As the sun sets earlier and daylight decreases, keeping yourself calm, aware of your surroundings and alert to where kids may be is even more important.
According to the National Safety Council, more kids are hit by cars in school zones than in any other location. Some steps you can take to help keep school zones safe include:
- Don’t double park; it blocks visibility for other children and vehicles
- Don’t load or unload children across the street from the school
- Carpool to reduce the number of vehicles at the school
According to research by the National Safety Council, most of the children who lose their lives in bus-related incidents are 4 to 7 years old, and they’re walking.

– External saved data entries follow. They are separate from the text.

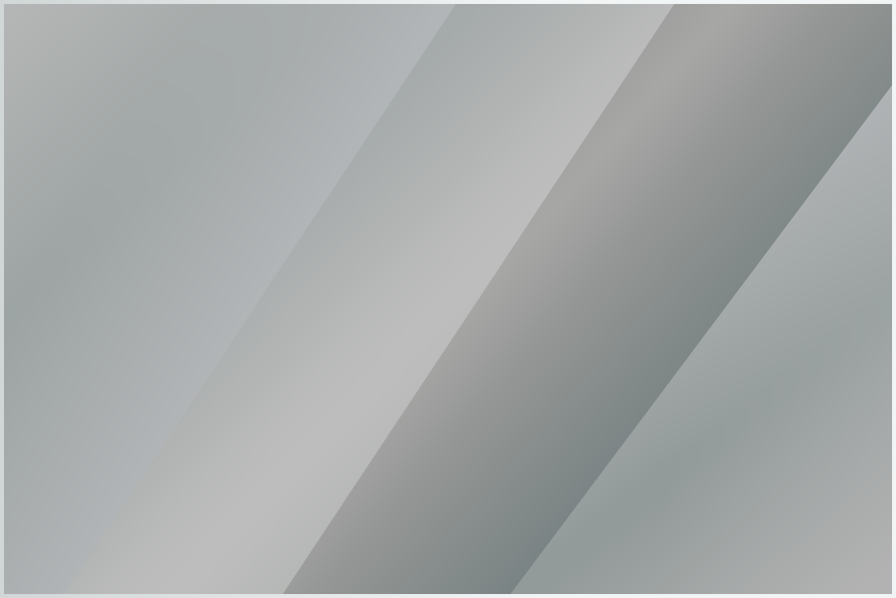
This background is drawn by a WebGL 1 fragment shader. Its source:

```glsl
precision highp float;
// Brushed-silver backdrop: four slanted metallic panels inside a thin pale frame.

uniform vec2 u_resolution;

const float ASPECT = 1.497;
const float FRAME_WIDTH = 0.0065;

// Panel edges: x position at the bottom, and horizontal run per unit of height
const vec2 EDGE_LEFT = vec2(0.103, 0.663);
const vec2 EDGE_MIDDLE = vec2(0.468, 0.663);
const vec2 EDGE_RIGHT = vec2(0.848, 0.749);

// Gradient directions, measured from the top left corner
const vec2 AXIS_CORNER = vec2(0.67, 0.74);
const vec2 AXIS_SHEEN = vec2(0.85, 0.53);
const vec2 AXIS_BAND = vec2(0.72, 0.69);
const vec2 AXIS_SHADOW = vec2(0.75, 0.66);
const vec2 AXIS_LOWER = vec2(0.615, 0.788);

const vec3 SILVER = vec3(0.740, 0.742, 0.740);
const vec3 PALE_GREY = vec3(0.712, 0.720, 0.715);
const vec3 COOL_GREY = vec3(0.700, 0.710, 0.718);
const vec3 STEEL = vec3(0.615, 0.640, 0.640);
const vec3 BAND_GREY = vec3(0.640, 0.660, 0.662);
const vec3 WARM_GREY = vec3(0.655, 0.653, 0.650);
const vec3 MID_GREY = vec3(0.578, 0.588, 0.582);
const vec3 SLATE = vec3(0.480, 0.515, 0.518);
const vec3 LOWER_STEEL = vec3(0.575, 0.605, 0.602);
const vec3 LOWER_LIGHT = vec3(0.695, 0.697, 0.695);
const vec3 FRAME_GREY = vec3(0.82, 0.84, 0.84);
const vec3 FRAME_WHITE = vec3(0.95, 0.96, 0.96);

float ramp(float from, float to, float t) {
  return clamp((t - from) / (to - from), 0.0, 1.0);
}

// Coverage to the right of a slanted edge
float rightOf(vec2 edge, vec2 p, float pixel) {
  float d = (p.x - edge.x - edge.y * p.y) / length(vec2(1.0, edge.y));
  return smoothstep(-0.7 * pixel, 0.7 * pixel, d);
}

vec3 leftPanel(vec2 q) {
  vec3 c = mix(PALE_GREY, STEEL, ramp(0.0, 0.404, dot(q, AXIS_CORNER)));
  return mix(c, COOL_GREY, ramp(0.29, 0.64, dot(q, AXIS_SHEEN)));
}

vec3 lightBand(vec2 q) {
  float t = dot(q, AXIS_BAND);
  vec3 c = mix(BAND_GREY, PALE_GREY, smoothstep(0.51, 0.83, t));
  c = mix(c, SILVER, ramp(0.75, 0.885, t));
  return mix(c, PALE_GREY, ramp(0.90, 1.02, t));
}

vec3 darkBand(vec2 q) {
  float t = dot(q, AXIS_SHADOW);
  vec3 c = mix(MID_GREY, WARM_GREY, ramp(0.75, 0.92, t));
  c = mix(c, MID_GREY, ramp(0.925, 1.06, t));
  return mix(c, SLATE, ramp(1.06, 1.29, t));
}

vec3 lowerPanel(vec2 q) {
  float t = dot(q, AXIS_LOWER);
  vec3 trough = mix(LOWER_STEEL, STEEL, ramp(1.1, 1.5, q.x));
  vec3 c = mix(COOL_GREY, trough, ramp(1.0, 1.30, t));
  return mix(c, LOWER_LIGHT, ramp(1.33, 1.66, t));
}

void main() {
  vec2 p = gl_FragCoord.xy / u_resolution * vec2(ASPECT, 1.0);
  vec2 q = vec2(p.x, 1.0 - p.y);
  float pixel = 1.0 / u_resolution.y;

  // Panels, laid from left to right
  vec3 color = leftPanel(q);
  color = mix(color, lightBand(q), rightOf(EDGE_LEFT, p, pixel));
  color = mix(color, darkBand(q), rightOf(EDGE_MIDDLE, p, pixel));
  color = mix(color, lowerPanel(q), rightOf(EDGE_RIGHT, p, pixel));

  // Frame, greyer on the left and whiter on the right
  vec2 inset = min(p, vec2(ASPECT, 1.0) - p);
  float border = min(inset.x, inset.y);
  float frame = 1.0 - smoothstep(-0.5 * pixel, 0.5 * pixel, border - FRAME_WIDTH);
  vec3 frameColor = mix(FRAME_GREY, FRAME_WHITE, ramp(0.0, 0.9, p.x));
  color = mix(color, frameColor, frame);

  gl_FragColor = vec4(color, 1.0);
}
```
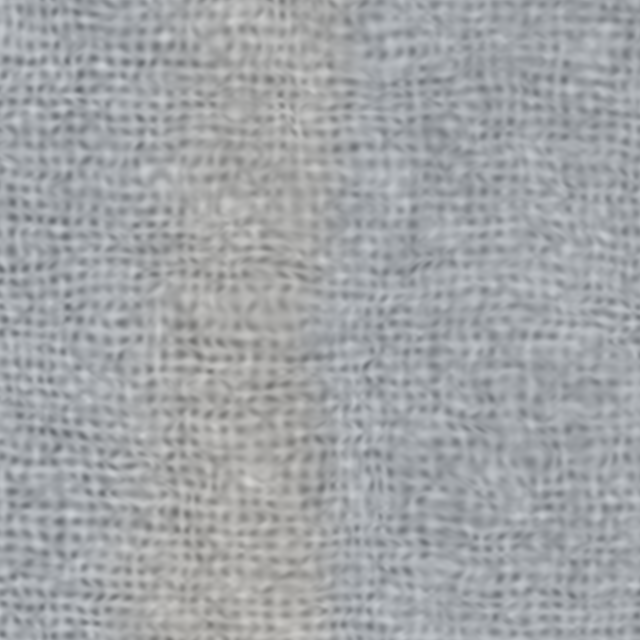
Give the GLSL for this texture, as a Shadertoy shader.

```glsl
// Soft grey plain-weave linen: two wobbling sets of threads cross, leaving
// dark pinholes between them and pale knots where the weft lies on top.
// Stretched noise adds slubs, and a broad warm band drifts over cool grey.

const float PI = 3.14159265;
const vec2 THREADS = vec2(45.0, 44.0);   // warp and weft threads per canvas
const vec3 CLOTH_GREY = vec3(0.643, 0.648, 0.653);
const vec3 WARM_TINT = vec3(0.020, 0.010, -0.008);
const vec3 COOL_TINT = vec3(-0.016, -0.004, 0.010);

float hash(vec2 cell) {
    return fract(sin(dot(cell, vec2(127.1, 311.7))) * 43758.5453);
}

// Smooth value noise from -1 to 1
float noise(vec2 p) {
    vec2 cell = floor(p);
    vec2 f = fract(p);
    f = f * f * (3.0 - 2.0 * f);
    float low = mix(hash(cell), hash(cell + vec2(1.0, 0.0)), f.x);
    float high = mix(hash(cell + vec2(0.0, 1.0)), hash(cell + vec2(1.0, 1.0)), f.x);
    return 2.0 * mix(low, high, f.y) - 1.0;
}

float fbm(vec2 p) {
    float sum = 0.0;
    float weight = 0.55;
    for (int i = 0; i < 4; i++) {
        sum += weight * noise(p);
        p = p * 2.03 + vec2(17.3, 9.1);
        weight *= 0.5;
    }
    return sum;
}

// Canvas position to thread units, with uneven spacing and a slight sag
vec2 threadSpace(vec2 uv) {
    vec2 p = uv * THREADS;
    p.y += 0.7 * uv.x + 0.5 * noise(uv * vec2(5.0, 9.0));
    p.x += 0.6 * noise(uv * vec2(8.0, 5.0) + 31.0);
    p.x += 0.30 * noise(vec2(p.x * 0.5, p.y * 0.9) + 53.0);
    p.y += 0.20 * noise(vec2(p.x * 0.6, p.y * 0.5) + 71.0);
    return p;
}

// Brightness of the crossing threads; holes sit at whole numbers
float weave(vec2 p) {
    vec2 edge = 0.5 + 0.5 * cos(2.0 * PI * p);
    float holeDepth = 0.5 + 0.5 * noise(p * 0.8 + 5.0);
    float hole = edge.x * edge.y * holeDepth;
    float over = sin(PI * p.x) * sin(PI * p.y);
    float knotGain = 0.55 + 0.45 * noise(p * 0.7 + 91.0);
    float knot = over * knotGain;
    float ridges = 0.040 * (0.5 - edge.y) + 0.022 * (0.5 - edge.x);
    return ridges - 0.165 * (hole - 0.125) + 0.050 * knot;
}

// Uneven yarn thickness along each thread direction, plus loose fibres
float slubs(vec2 p) {
    float weft = noise(p * vec2(0.45, 1.9) + 13.0);
    float warp = noise(p * vec2(1.9, 0.4) + 47.0);
    float fibre = noise(p * vec2(2.4, 2.9) + 83.0);
    return 0.043 * weft + 0.030 * warp + 0.034 * fibre;
}

// Share of warm tone: a soft upright band left of the middle
float warmBand(vec2 uv) {
    float x = uv.x + 0.06 * fbm(uv * 4.0 + 3.0) - 0.08 * uv.y * uv.y;
    float band = smoothstep(0.08, 0.30, x) * (1.0 - smoothstep(0.44, 0.54, x));
    return band * mix(1.0, 0.65, uv.y);
}

void mainImage(out vec4 fragColor, in vec2 fragCoord) {
    vec2 uv = fragCoord / iResolution.xy;
    vec2 p = threadSpace(uv);

    // The weave is crisper at the left and worn softer in patches
    float crispness = mix(1.15, 0.88, smoothstep(0.1, 0.6, uv.x));
    crispness += 0.25 * fbm(uv * 5.0 + 23.0);

    // Broad shading and faint upright streaks
    float shade = 0.026 * fbm(uv * 6.0 + 61.0);
    shade += 0.012 * noise(uv * vec2(24.0, 3.0) + 7.0);

    float light = crispness * weave(p) + slubs(p) + shade;
    vec3 tint = mix(COOL_TINT, WARM_TINT, warmBand(uv));
    fragColor = vec4(CLOTH_GREY + tint + light, 1.0);
}
```
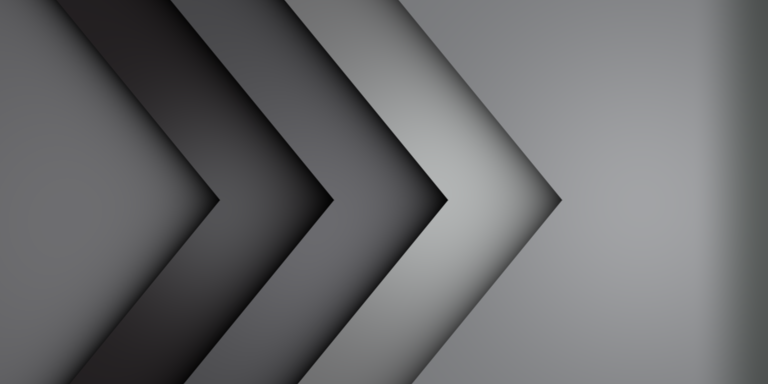
Give the GLSL for this background, as a WebGL 1 fragment shader.

```glsl
precision highp float;
// Overlapping grey metal chevrons pointing right, each with a soft glow and a shaded edge.

uniform vec2 u_resolution;

// Layout, in units of the canvas height
const float FIRST_TIP = 0.573;
const float TIP_SPACING = 0.297;
const float TIP_HEIGHT = 0.479;
const float EDGE_SLOPE = 0.818;
const float SHADOW_WIDTH = 0.043;

// Panel colours: far from the glow, and at its centre
const vec3 SLATE_OUTER = vec3(0.33, 0.33, 0.34);
const vec3 SLATE_GLOW = vec3(0.43, 0.43, 0.44);
const vec3 BLACK_OUTER = vec3(0.135, 0.122, 0.128);
const vec3 BLACK_GLOW = vec3(0.33, 0.33, 0.34);
const vec3 IRON_OUTER = vec3(0.27, 0.27, 0.28);
const vec3 IRON_GLOW = vec3(0.42, 0.42, 0.435);
const vec3 SILVER_OUTER = vec3(0.41, 0.41, 0.415);
const vec3 SILVER_GLOW = vec3(0.70, 0.71, 0.71);
const vec3 STEEL_OUTER = vec3(0.46, 0.465, 0.475);
const vec3 STEEL_GLOW = vec3(0.635, 0.64, 0.65);

// Darkening along the right border
const vec3 BORDER_TINT = vec3(0.60, 0.62, 0.60);
const float BORDER_WIDTH = 0.20;

// Radial blend from the glow colour to the outer colour
vec3 glowShade(vec2 p, vec2 center, float radius, vec3 outer, vec3 glow) {
  vec2 q = (p - center) / radius;
  return mix(outer, glow, exp(-dot(q, q)));
}

// Lays a chevron over the panels to its right, darkened towards both edges
vec3 addChevron(vec3 below, vec3 shade, vec2 p, float index, float shadow) {
  vec2 q = p - vec2(FIRST_TIP + index * TIP_SPACING, TIP_HEIGHT);
  float edgeScale = inversesqrt(1.0 + EDGE_SLOPE * EDGE_SLOPE);
  vec2 inside = (-q.x + vec2(-1.0, 1.0) * EDGE_SLOPE * q.y) * edgeScale;
  vec2 light = 1.0 - shadow * exp(-max(inside, 0.0) / SHADOW_WIDTH);
  float pixel = 1.0 / u_resolution.y;
  float cover = smoothstep(-pixel, pixel, min(inside.x, inside.y));
  return mix(below, shade * light.x * light.y, cover);
}

void main() {
  vec2 p = gl_FragCoord.xy / u_resolution.y;
  float rightEdge = u_resolution.x / u_resolution.y;

  // Steel backdrop with a dim right border
  vec3 color = glowShade(p, vec2(1.67, 0.47), 0.50, STEEL_OUTER, STEEL_GLOW);
  float border = smoothstep(rightEdge - BORDER_WIDTH, rightEdge, p.x);
  color *= mix(vec3(1.0), BORDER_TINT, border);

  // Chevrons, from the lowest to the topmost
  vec3 silver = glowShade(p, vec2(1.15, 0.50), 0.40, SILVER_OUTER, SILVER_GLOW);
  vec3 iron = glowShade(p, vec2(0.86, 0.40), 0.42, IRON_OUTER, IRON_GLOW);
  vec3 black = glowShade(p, vec2(0.58, 0.45), 0.29, BLACK_OUTER, BLACK_GLOW);
  vec3 slate = glowShade(p, vec2(0.20, 0.42), 0.60, SLATE_OUTER, SLATE_GLOW);
  color = addChevron(color, silver, p, 3.0, 0.55);
  color = addChevron(color, iron, p, 2.0, 0.82);
  color = addChevron(color, black, p, 1.0, 0.85);
  color = addChevron(color, slate, p, 0.0, 0.80);

  gl_FragColor = vec4(color, 1.0);
}
```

They are hit by the bus, or by a motorist illegally passing a stopped bus. A few precautions go a long way toward keeping children safe:
- Don’t block the crosswalk when stopped at a red light or waiting to make a turn, forcing pedestrians to go around you; this could put them in the path of moving traffic
- In a school zone when flashers are blinking, stop and yield to pedestrians crossing the crosswalk or intersection
- Always stop for a school patrol officer or crossing guard holding up a stop sign
- Take extra care to look out for children in school zones, near playgrounds and parks, and in all residential areas
- Don’t honk or rev your engine to scare a pedestrian, even if you have the right of way
- Never pass a vehicle stopped for pedestrians
- Always use extreme caution to avoid striking pedestrians wherever they may be, no matter who has the right of way
For more tips or safety trainings, please contact email@example.com and remember, Safety is NO ACCIDENT!
— David Martin, Safety Coordinator, TSS, Inc.